Recently Julian Assange’s stay at the Ecuadorian Embassy in London came to an end after Metropolitan police were called onto the premises to arrest him for breaching bail. The Australian national had resided in the embassy for the past seven years after seeking asylum for being the architect behind WikiLeaks, releasing thousands of sensitive documents illegally obtained with the help of former US soldier Chelsea Manning. Since then Assange has enjoyed a host of famous visitors and public support, from Lady Gaga to Nigel Farage.
To many Assange is an admirable figure; he is credited with revealing several explosive events kept hidden from the public, including the ability of the CIA to break into virtually all hardware, the inhumane treatment of Guantanamo Bay inmates and the Minton Report, a hushed up analysis on the health effects of waste dumping in Africa. To others he is a criminal and a massive inconvenience, and should be imprisoned for the criminal theft of US state secrets. To two women in Sweden, he is an alleged sexual predator, although Assange continues to insist these claims are politically motivated and it is unfortunately unlikely that the accusers will have a chance to see Assange stand trial.

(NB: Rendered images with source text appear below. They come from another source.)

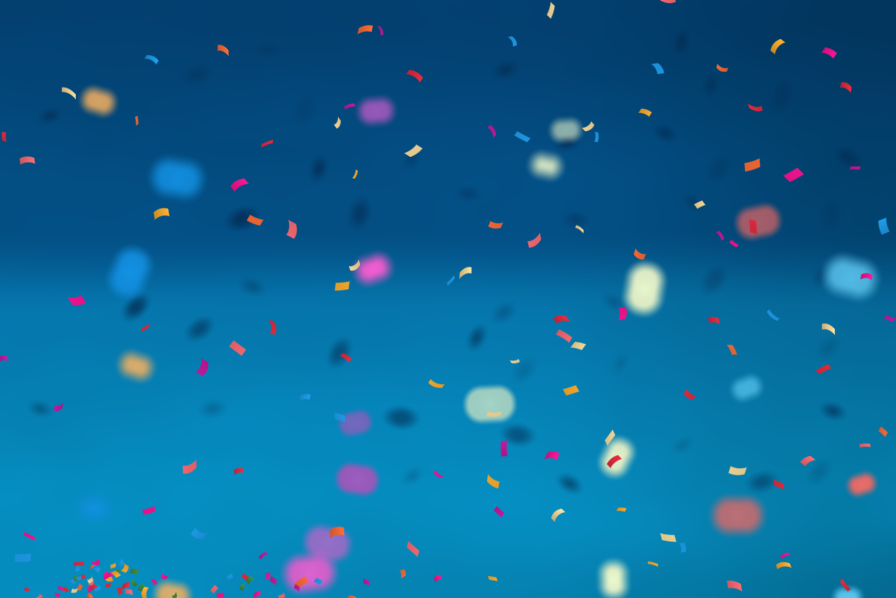
Write a Shadertoy shader that draws this background.

```glsl
const vec3 PAPER[8] = vec3[8](
    vec3(.97, .86, .60), vec3(.98, .08, .58), vec3(.98, .42, .22), vec3(.90, .17, .25),
    vec3(.12, .62, .93), vec3(.98, .68, .18), vec3(.98, .42, .45), vec3(.78, .10, .62));
const vec3 GLOW[8] = vec3[8](
    vec3(.88, .93, .77), vec3(.95, .35, .80), vec3(.07, .55, .86), vec3(.93, .40, .38),
    vec3(.88, .92, .76), vec3(.62, .34, .72), vec3(.96, .68, .36), vec3(.35, .76, .92));

vec4 hash4(float n) {
    return fract(sin(n * vec4(12.99, 78.23, 39.35, 93.97) + 1.7) * 43758.55);
}

vec2 gradientAt(vec2 cell) {
    float a = 6.2832 * hash4(dot(cell, vec2(1.37, 7.91))).x;
    return vec2(cos(a), sin(a));
}

float gradientNoise(vec2 p) {
    vec2 i = floor(p), f = p - i, u = f * f * f * (f * (f * 6. - 15.) + 10.);
    vec2 e = vec2(0, 1);
    return mix(mix(dot(gradientAt(i), f), dot(gradientAt(i + e.yx), f - e.yx), u.x),
               mix(dot(gradientAt(i + e.xy), f - e.xy), dot(gradientAt(i + 1.), f - 1.), u.x), u.y);
}

vec2 rotate(vec2 p, float a) {
    float c = cos(a), s = sin(a);
    return vec2(c * p.x + s * p.y, c * p.y - s * p.x);
}

float roundBox(vec2 p, vec2 halfSize, float r) {
    vec2 d = abs(p) - halfSize + r;
    return length(max(d, 0.)) + min(max(d.x, d.y), 0.) - r;
}

float coverage(float d, float blur) {
    return 1. - smoothstep(-blur, blur, d);
}

// Evenly spread positions in the unit square
vec2 scatter(float i, vec2 jitter) {
    return fract(i * vec2(.7549, .5698) + .12 * jitter);
}

vec3 wall(vec2 p) {
    float mottle = gradientNoise(p * vec2(2., 5.)) + .4 * gradientNoise(p * vec2(9., 14.));
    vec3 upper = mix(vec3(.01, .31, .52), vec3(.01, .25, .44), smoothstep(.65, 1., p.y));
    upper *= 1. - .16 * smoothstep(.9, 1.5, p.x);
    vec3 lower = mix(vec3(.02, .55, .75), vec3(.02, .45, .66), smoothstep(.15, .56, p.y));
    lower *= 1. - .12 * smoothstep(.8, 1.5, p.x) - .08 * smoothstep(.15, 0., p.y) * p.x;
    vec3 col = mix(lower, upper, smoothstep(.48, .62, p.y + .02 * mottle));
    return col * (1. + .05 * mottle);
}

// A small curled paper quad, lit across its bend
void paper(inout vec3 col, vec2 q, vec2 halfSize, vec4 h, vec3 tint, float pixel) {
    float angle = (h.x - .5) * 1.5 + 1.5 * step(.76, h.y);
    q = rotate(q, angle);
    q.x += (h.z - .5) * q.y;
    q.y += (h.w - .5) * .7 * q.x * q.x / halfSize.x;
    float light = .92 + .2 * (h.w - .3) * q.x / halfSize.x;
    col = mix(col, tint * light, coverage(roundBox(q, halfSize, .001), max(pixel, .0011)));
}

void mainImage(out vec4 fragColor, in vec2 fragCoord) {
    float pixel = 1. / iResolution.y, aspect = iResolution.x * pixel;
    vec2 p = fragCoord * pixel;
    vec3 col = wall(p);

    // Shadows on the wall
    for (int i = 0; i < 42; i++) {
        vec4 h = hash4(float(i) + 11.);
        vec2 c = scatter(float(i) + 3., h.xy);
        c = vec2(aspect * pow(c.x, .7), mix(.17, .93, c.y));
        vec2 q = rotate(p - c, (h.z - .3) * 2.);
        float d = length(q / vec2(1.3, .85)) - mix(.008, .017, h.w);
        col = mix(col, vec3(.01, .15, .30), mix(.15, .7, h.x * h.x) * coverage(d, .012));
    }

    // Out-of-focus pieces
    for (int i = 0; i < 24; i++) {
        vec4 h = hash4(float(i) + 83.);
        vec2 c = scatter(float(i) + 6., h.zw);
        c = vec2(aspect * c.x, .95 * pow(c.y, 1.25));
        vec2 size = vec2(.033, .023) * mix(.65, 1.25, h.x);
        vec2 q = rotate(p - c, (h.y - .5) * .7 + 1.4 * step(.83, h.z));
        float a = coverage(roundBox(q, size, size.y * .95), mix(.007, .016, h.w));
        vec3 tint = GLOW[i % 8] * (1. + .1 * coverage(length(q), .03));
        col = mix(col, tint, a * mix(.5, 1., sqrt(h.z)));
    }

    // Sharp falling pieces
    for (int i = 0; i < 108; i++) {
        vec4 h = hash4(float(i) + 207.);
        vec2 c = scatter(float(i), h.xy);
        c = vec2(aspect * pow(c.x, .75), c.y);
        vec2 size = vec2(.0125, .0075) * mix(.55, 1.08, h.z) * vec2(1., mix(.4, 1., h.w));
        paper(col, p - c, size, hash4(float(i) + 431.), PAPER[int(8. * h.y)], pixel);
    }

    // Fallen pieces heaped along the floor
    for (int i = 0; i < 56; i++) {
        vec4 h = hash4(float(i) + 619.);
        float heap = i < 26 ? .17 : .38;
        float spread = i < 26 ? .09 : .45;
        vec2 c = vec2(heap + spread * (h.x + h.y - 1.), .065 * h.z * (i < 26 ? 1. : .7));
        vec3 tint = i % 7 == 0 ? vec3(.25, .55, .25) : PAPER[int(8. * h.w)];
        paper(col, p - c, vec2(.0058, .0038) * mix(.7, 1.1, h.y), hash4(float(i) + 757.), tint, pixel);
    }

    fragColor = vec4(col, 1.);
}
```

The decision of the Ecuadorian Embassy to withdraw Assange’s Ecuadorian citizenship and withdraw their offer of asylum is significant; in February Ecuador secured a $4.2 billion loan with the IMF, a move WikiLeaks suggests influenced the ‘betrayal’ of Assange, a theory supported by the former Ecuadorian Minister of Foreign Affairs, Ricardo Patiño. The decision to expel Assange can also be seen as retaliatory: Lenin Moreno, the current President of Ecuador has recently come under scrutiny for corruption charges, with WikiLeaks helping to spread leaked documents implicating Moreno and his family. There have also been reports that Assange has violated the terms of his stay at the Embassy, including insulting staff and ‘smearing faeces on the walls’, which WikiLeaks denounces as false. Regardless, the sudden arrest of perhaps the most infamous whistle-blower of modern history has sparked concern on the precedent this sets for whistle-blowers and wider press freedom, as well as the safety and neutrality of political asylum.

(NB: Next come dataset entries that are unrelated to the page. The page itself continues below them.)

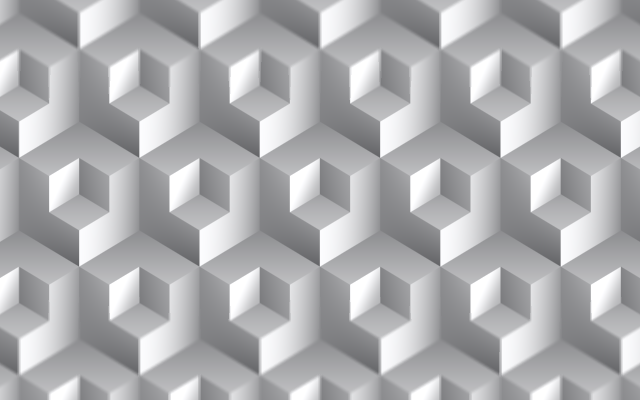
This pattern is drawn by a WebGL 2 fragment shader. Its source:

```glsl
#version 300 es
precision highp float;
// Staggered rows of grey cubes, each with a cubic notch cut into its front corner.
// A hexagonal lattice gives cell coordinates; each face is a smooth ramp, and
// averaged samples smooth the edges and soften focus toward top and bottom.

#define HALF_WIDTH 0.1505   // half a cube, in canvas heights
#define SIDE 0.1812         // vertical edge of a cube, in canvas heights
#define CENTER_Y 0.0146     // height of the middle row above the canvas center
#define NOTCH 0.5           // notch size relative to its cube
#define BLUR 0.011          // widest focus blur, in canvas heights
#define SHARP_BAND 0.17     // half height of the crisp band
#define SAMPLES 6           // samples per axis

uniform vec2 u_resolution;
out vec4 fragColor;

// Hexagonal distance: 1 on the outline of a cube
float hexDistance(vec2 p) {
    p = abs(p);
    return max(p.x, p.y + 0.5 * p.x);
}

// Position relative to the center of the enclosing hexagon
vec2 hexCell(vec2 p) {
    vec2 period = vec2(2.0, 3.0);
    vec2 a = mod(p + 0.5 * period, period) - 0.5 * period;
    vec2 b = mod(p, period) - 0.5 * period;
    return hexDistance(a) < hexDistance(b) ? a : b;
}

// Convex cube: shaded top, dark left wall, bright right wall
float cubeShade(vec2 p) {
    float across = abs(p.x);
    float drop = 0.5 * across - p.y;
    if (drop < 0.0) return mix(0.82, 0.55, p.y);
    if (p.x < 0.0) {
        float inward = 1.0 - across;
        return 0.56 + 0.20 * inward - 0.05 * drop - 0.32 * inward * drop;
    }
    return mix(0.99, 0.62, pow(across, 2.0)) - 0.06 * drop * across;
}

// Concave corner: pale floor, white left wall, grey right wall
float notchShade(vec2 p) {
    float across = abs(p.x);
    float rise = p.y + 0.5 * across;
    if (rise < 0.0) return mix(0.60, 0.76, pow(-p.y, 0.6));
    if (p.x < 0.0) {
        return mix(0.72, 1.02, smoothstep(0.0, 0.75, 0.6 * across + 0.45 * rise));
    }
    return 0.48 + 0.12 * across + 0.04 * rise;
}

float patternShade(vec2 p) {
    vec2 cell = hexCell((p - vec2(0.0, CENTER_Y)) / vec2(HALF_WIDTH, SIDE));
    return hexDistance(cell) < NOTCH ? notchShade(cell / NOTCH) : cubeShade(cell);
}

void main() {
    vec2 p = (gl_FragCoord.xy - 0.5 * u_resolution) / u_resolution.y;

    // Sample footprint grows from one pixel to the focus blur
    float defocus = smoothstep(SHARP_BAND, 0.38, abs(p.y));
    float footprint = max(1.2 / u_resolution.y, BLUR * defocus);

    float shade = 0.0;
    for (int j = 0; j < SAMPLES; j++) {
        for (int i = 0; i < SAMPLES; i++) {
            vec2 offset = (vec2(i, j) + 0.5) / float(SAMPLES) - 0.5;
            shade += patternShade(p + offset * footprint);
        }
    }
    shade /= float(SAMPLES * SAMPLES);

    // Slight cool tint, fading out in the whites
    vec3 coolTint = vec3(-0.003, 0.0, 0.014) * (1.0 - 0.5 * shade);
    fragColor = vec4(clamp(vec3(shade) + coolTint, 0.0, 1.0), 1.0);
}
```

Advocacy groups and (American) freedom of speech experts warn that Assange’s treatment for revealing truths believed to be in the interest of the public undermines the basic principles of journalism, and that the US’s indictment of Assange undermines the first amendment. His treatment may also discourage future whistle-blowers from coming forward, given that Assange has spent close to a decade of his life confined and restricted and in relative instability given his swift arrest and dishevelled appearance. Alongside Chelsea Manning, Assange has been hounded by powerful states such as the US and now faces the likelihood of up to five years in prison. The moral underpinnings of whistle-blowing is something that should be respected and protection given accordingly. Even if the whistle-blowers actions were found to have been against the law, the law is imperfect and constantly open to interpretation. The benefits of important informational being released to the public and the illegal means of obtaining them should be weighed in courts of law, instead of being used as a retaliatory act from those exposed. Whistle-blowing can save lives, expose corruption, illegal acts and environmental exploitation, therefore the practice must be given protective legislature so that whistle-blowers can avoid becoming the victims of the full force of a powerful state or actor. The Executive-Director of Human Rights Watch, Kenneth Roth, has declared that the US’s indictment of Assange, and the UK’s granting of their extradition request for Assange, undermines a powerful cornerstone against government misconduct; investigative journalism. Many of the ways in which Assange is alleged to have obtained sensitive information is standard procedure for journalists dealing with confidential sources and so it is incredibly dangerous to equate this to criminal behaviour.
Journalists have been sent a warning through the treatment of Julian Assange and Chelsea Manning, who successfully revealed Western atrocities in Iraq and Afghanistan, and exposed the hideous double standards of nations so keen to police others. Regardless of the legality of the way in which this information was obtained, it is the fury over their exposure that has the US and UK so keen to silence Assange’s voice; and that is not a good enough justification for his persecution.
- Monika Radojevic is a SOAS Digital Ambassador. She is Reading for an MSc in Development Studies